And that fight brought the rocket-armed Fellner to UCLA.
“We knew that (Fellner) had a huge upside,” Wright said. “It wasn’t like he was totally off the radar – he was a big-time recruit. We were able to establish a really good relationship with him and break the trend of all of his uncles and everybody who played for Cal.”
But at that time, all Wright had sent Fellner was a letter asking him to keep the coach updated.
“I got a letter from Adam saying, ‘Hey we’ve noticed your success and whatever you’re doing, just keep us updated,’” Fellner said. “I was like, ‘I don’t know if I even have a shot at going to UCLA to play water polo, it’s a total shot in the dark. But of course, I’ll for sure keep you updated.’”
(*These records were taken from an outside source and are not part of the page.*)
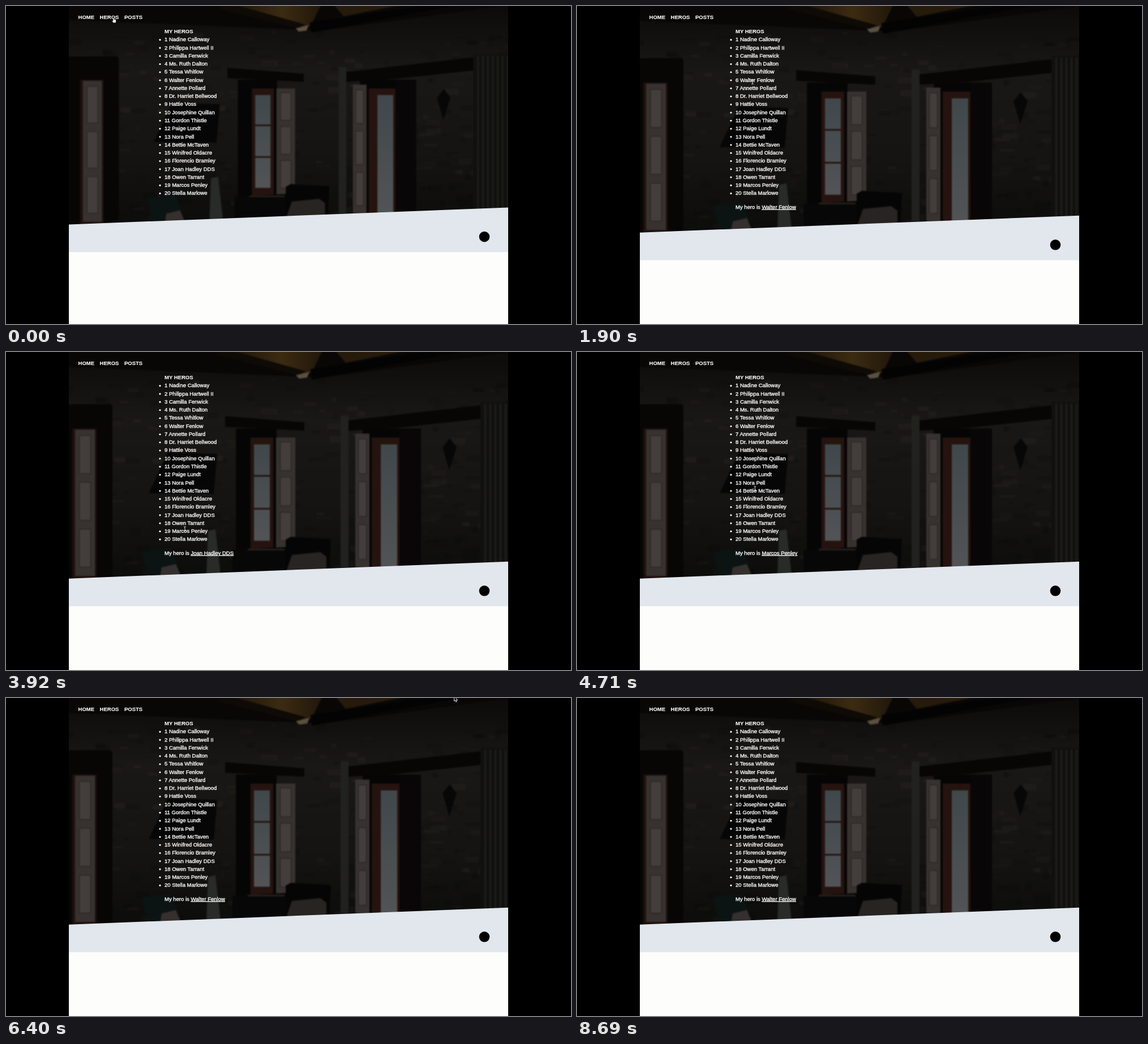
Write an HTML page that moves like this. It is 998 px wide and 561 px high and loops after 8730 ms.

```html
<!DOCTYPE html>
<html lang="en">
<head>
<meta charset="utf-8">
<title>My heros</title>
<style>
html, body { margin: 0; width: 100%; height: 100%; overflow: hidden; background: #000; }
svg { display: block; width: 998px; height: 561px; }
text { font: 9.5px "Liberation Sans", Arial, sans-serif; fill: #fff; stroke: #fff; stroke-width: .35px; }
.bold { font-weight: bold; stroke-width: .1px; }
</style>
</head>
<body>
<svg viewBox="0 0 998 561">
  <defs>
    <clipPath id="page"><rect x="111" width="776" height="561"/></clipPath>
    <filter id="soft" x="0" y="0" width="1" height="1" color-interpolation-filters="sRGB">
      <feGaussianBlur stdDeviation="1.2"/>
    </filter>
    <linearGradient id="wall" x2="0" y2="1">
      <stop offset="0" stop-color="#0b0a09"/>
      <stop offset=".3" stop-color="#1a1816"/>
      <stop offset=".65" stop-color="#151413"/>
      <stop offset="1" stop-color="#0b0b0a"/>
    </linearGradient>
    <linearGradient id="wood" x2="1" y2="0">
      <stop offset="0" stop-color="#120c05"/>
      <stop offset=".6" stop-color="#3c2b12"/>
      <stop offset="1" stop-color="#20160a"/>
    </linearGradient>
    <linearGradient id="glass" x2="0" y2="1">
      <stop offset="0" stop-color="#40484b"/>
      <stop offset="1" stop-color="#525456"/>
    </linearGradient>
  </defs>
  <g clip-path="url(#page)">
    <g id="room" filter="url(#soft)"></g>
    <g id="footer">
      <path d="M111 399.7 887 369.7V580H111Z" fill="#e2e7ed"/>
      <path d="M111 448.5H887V600H111Z" fill="#fdfdfc"/>
      <circle cx="845" cy="421.3" r="9.3"/>
    </g>
  </g>
  <g id="copy"></g>
  <text id="choice" x="280" y="357.7">My hero is <tspan id="hero" text-decoration="underline"></tspan></text>
  <g id="cursor" stroke-linejoin="round">
    <path id="hand" d="M-1.8-4.5q1.1-.9 1.8.3l.4 2.6q2-.5 3.3.9.9 2.4-.5 5.5h-4.3q-.6-1.7-2.4-3.4.3-1.5 2 0Z" fill="#fff" stroke="#111" stroke-width=".7"/>
    <path id="beam" d="M-1.8-4Q0-4 0-2.8 0-4 1.8-4M0-3V3M-1.8 4Q0 4 0 2.8 0 4 1.8 4" fill="none" stroke="#eee" stroke-width=".9"/>
    <path id="arrow" d="M-.5-5V3.6L1.5 1.9 2.8 4.9 4.2 4.3 3 1.5H5.6Z" fill="#080808" stroke="#eee" stroke-width=".9"/>
  </g>
</svg>
<script>
const LOOP = 8730, ROW = 14.26;
const $ = id => document.getElementById(id);

const heroes = [
  'Nadine Calloway', 'Philippa Hartwell II', 'Camilla Fenwick', 'Ms. Ruth Dalton', 'Tessa Whitlow',
  'Walter Fenlow', 'Annette Pollard', 'Dr. Harriet Bellwood', 'Hattie Voss', 'Josephine Quillan',
  'Gordon Thistle', 'Paige Lundt', 'Nora Pell', 'Bettie McTaven', 'Winifred Oldacre',
  'Florencio Bramley', 'Joan Hadley DDS', 'Owen Tarrant', 'Marcos Penley', 'Stella Marlowe'
];

// Each move eases the pointer to a point; a pick is clicked just after arrival
const moves = [
  { from: 1000, to: 1700, x: 310, y: 134, pick: 6 },
  { from: 2150, to: 2750, x: 312, y: 239, pick: 14 },
  { from: 3150, to: 3600, x: 315, y: 288, pick: 17 },
  { from: 3780, to: 3950, x: 316, y: 314, pick: 19 },
  { from: 4450, to: 5050, x: 312, y: 132, pick: 6 },
  { from: 5350, to: 5860, x: 486, y: 89 },
  { from: 5860, to: 6400, x: 792, y: 2 },
  { from: 6400, to: 6520, x: 840, y: -20 }
];

let seed = 7;
const random = () => (seed = seed * 16807 % 2147483647) / 2147483647;

function paintRoom() {
  let out = '';
  const box = (x, y, w, h, fill, more = '') =>
    out += `<rect x="${x}" y="${y}" width="${w}" height="${h}" fill="${fill}" ${more}/>`;
  const shape = (d, fill) => out += `<path d="${d}" fill="${fill}"/>`;
  const shutter = (x, y, w, h) => {
    box(x, y, w, h, '#37322f');
    for (let i = 0; i < 3; i++)
      box(x + w * .22, y + h * (.04 + i * .32), w * .56, h * .26, '#433e3b', 'stroke="#241f1c"');
  };
  // Glazed opening in a red-brown frame with a dark recess
  const opening = (x, y, w, h, rim) => {
    box(x - 32, y - 28, w + 44, h + 50, '#060505');
    box(x - rim, y - 12, w + rim * 2, h + 26, '#25130f');
    box(x, y, w, h, 'url(#glass)');
  };

  box(80, -10, 840, 430, 'url(#wall)');
  for (let i = 0; i < 300; i++)
    box(90 + random() * 810, 45 + random() * 350, 9 + random() * 22, 4 + random() * 8,
      random() < .4 ? '#4a4036' : '#000', `rx="3" opacity="${.04 + random() * .11}"`);

  // Ceiling and beams
  shape('M80-10H920V-4L560 45 440 40 80 25Z', '#090706');
  shape('M375-5H560L540 36 520 42Z', 'url(#wood)');
  shape('M390-5 530 34 515 41 370 5Z', '#0e0a05');
  shape('M512 41 536 35 532 45 518 47Z', '#5a503f');
  shape('M580-5H720L600 19Z', '#261a0b');
  shape('M538 30 790-8H845L540 49Z', '#030303');

  // Left window, screen, middle window, right door
  box(80, 92, 108, 308, '#070605', 'rx="5"');
  box(117, 135, 43, 265, '#1e110d');
  shutter(122, 137, 35, 258);
  shape('M286 177 373 180 367 250 252 249Z', '#060606');
  opening(438, 163, 28, 170, 6);
  for (const y of [217, 275]) box(437, y, 30, 3, '#22140f');
  shutter(477, 151, 34, 194);
  shape('M387 113 527 124V139L387 132Z', '#080605');
  opening(662, 163, 29, 220, 16);
  box(695, 135, 38, 250, '#080606');
  shutter(617, 144, 25, 236);
  shape('M602 121 838 94V118L690 134 602 139Z', '#070605');

  // Curtains and wall lamp
  box(591, 112, 14, 268, '#21211e');
  box(838, 88, 80, 300, '#10100e');
  for (let x = 845; x < 915; x += 9) box(x, 91, 3, 300, '#1f1e1a');
  shape('M771 168 784 152 796 168 783 209Z', '#070707');

  // Furniture and plant
  shape('M400 349 495 344V395H400Z', '#070707');
  box(427, 347, 65, 3, '#241f1b');
  shape('M240 352 292 345 312 402H252Z', '#0b1313');
  shape('M275 380 300 374 310 398H272Z', '#35302d');
  shape('M357 315 370 313 379 392H354Z', '#282b27');
  shape('M494 331 503 326 574 330 571 390H494Z', '#050505');
  shape('M505 358 555 353 566 361V390H494Z', '#272422');
  $('room').innerHTML = out;
}

function writeCopy() {
  const line = (x, y, words, style = '') => `<text x="${x}" y="${y}" class="${style}">${words}</text>`;
  let out = line(127.6, 22.7, 'HOME', 'bold') + line(165.6, 22.7, 'HEROS', 'bold') +
    line(209, 22.7, 'POSTS', 'bold') + line(280, 48.1, 'MY HEROS', 'bold');
  heroes.forEach((name, i) => {
    const y = 62.4 + i * ROW;
    out += `<circle cx="272" cy="${y - 2.7}" r="1.6" fill="#fff"/>` + line(280, y, `${i + 1} ${name}`);
  });
  $('copy').innerHTML = out;
}

function pointer(t) {
  let x = 190.5, y = 25;
  for (const m of moves) {
    const u = Math.min(1, Math.max(0, (t - m.from) / (m.to - m.from)));
    const k = u * u * (3 - 2 * u);
    x += (m.x - x) * k;
    y += (m.y - y) * k;
  }
  return [x, y];
}

function draw() {
  const t = performance.now() % LOOP;
  const click = moves.filter(m => m.pick && m.to + 120 <= t).pop();
  $('choice').style.display = click ? '' : 'none';
  if (click) $('hero').textContent = heroes[click.pick - 1];
  // The section grows when the choice line appears
  $('footer').setAttribute('transform', `translate(0 ${click ? 0 : -ROW})`);
  $('room').setAttribute('transform', click ? '' : 'translate(499 0) scale(.9635) translate(-499 0)');

  const [x, y] = pointer(t);
  const kind = y < 29 && x < 242 ? 'hand' : x > 280 && x < 365 && y > 52 && y < 338 ? 'beam' : 'arrow';
  for (const id of ['hand', 'beam', 'arrow']) $(id).style.display = id === kind ? '' : 'none';
  $('cursor').setAttribute('transform', `translate(${x} ${y})`);
  requestAnimationFrame(draw);
}

paintRoom();
writeCopy();
draw();
</script>
</body>
</html>
```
He committed on the phone two years later, almost leaving for the FINA Youth World Championships without giving his collegiate suitors an answer.
The arm from Northern California has scored at least 20 goals every season for UCLA. In the championship game in 2014, his rocket at the buzzer from half tank blasted through the arms of USC goalie McQuin Baron, and UCLA eventually won by one goal.
“He always had an arm, but it wasn’t always connected with upstairs,” Wright said. “The way he views the game now is completely different than him as a freshman. … It’s not just shoot, shoot, shoot – he’s able to read the situation.”
Fellner attributes all of that development to Wright himself – playing under him, he said, has been the best part of his water polo experience.
When asked about why it is that people always recognize his arm as his go-to quality, Fellner said he didn’t know. He played baseball until high school, and as a pitcher would try to throw the ball faster than everyone else.
Wright pegged Fellner’s shot velocity at about 55 miles per hour on a guess. The fastest ever recorded was 60, set by a member of the Croatian senior national team.
But if you can’t hit corners and throw accurately, then who cares how fast you can throw, Fellner added.
“I don’t think I’m anything special,” he said.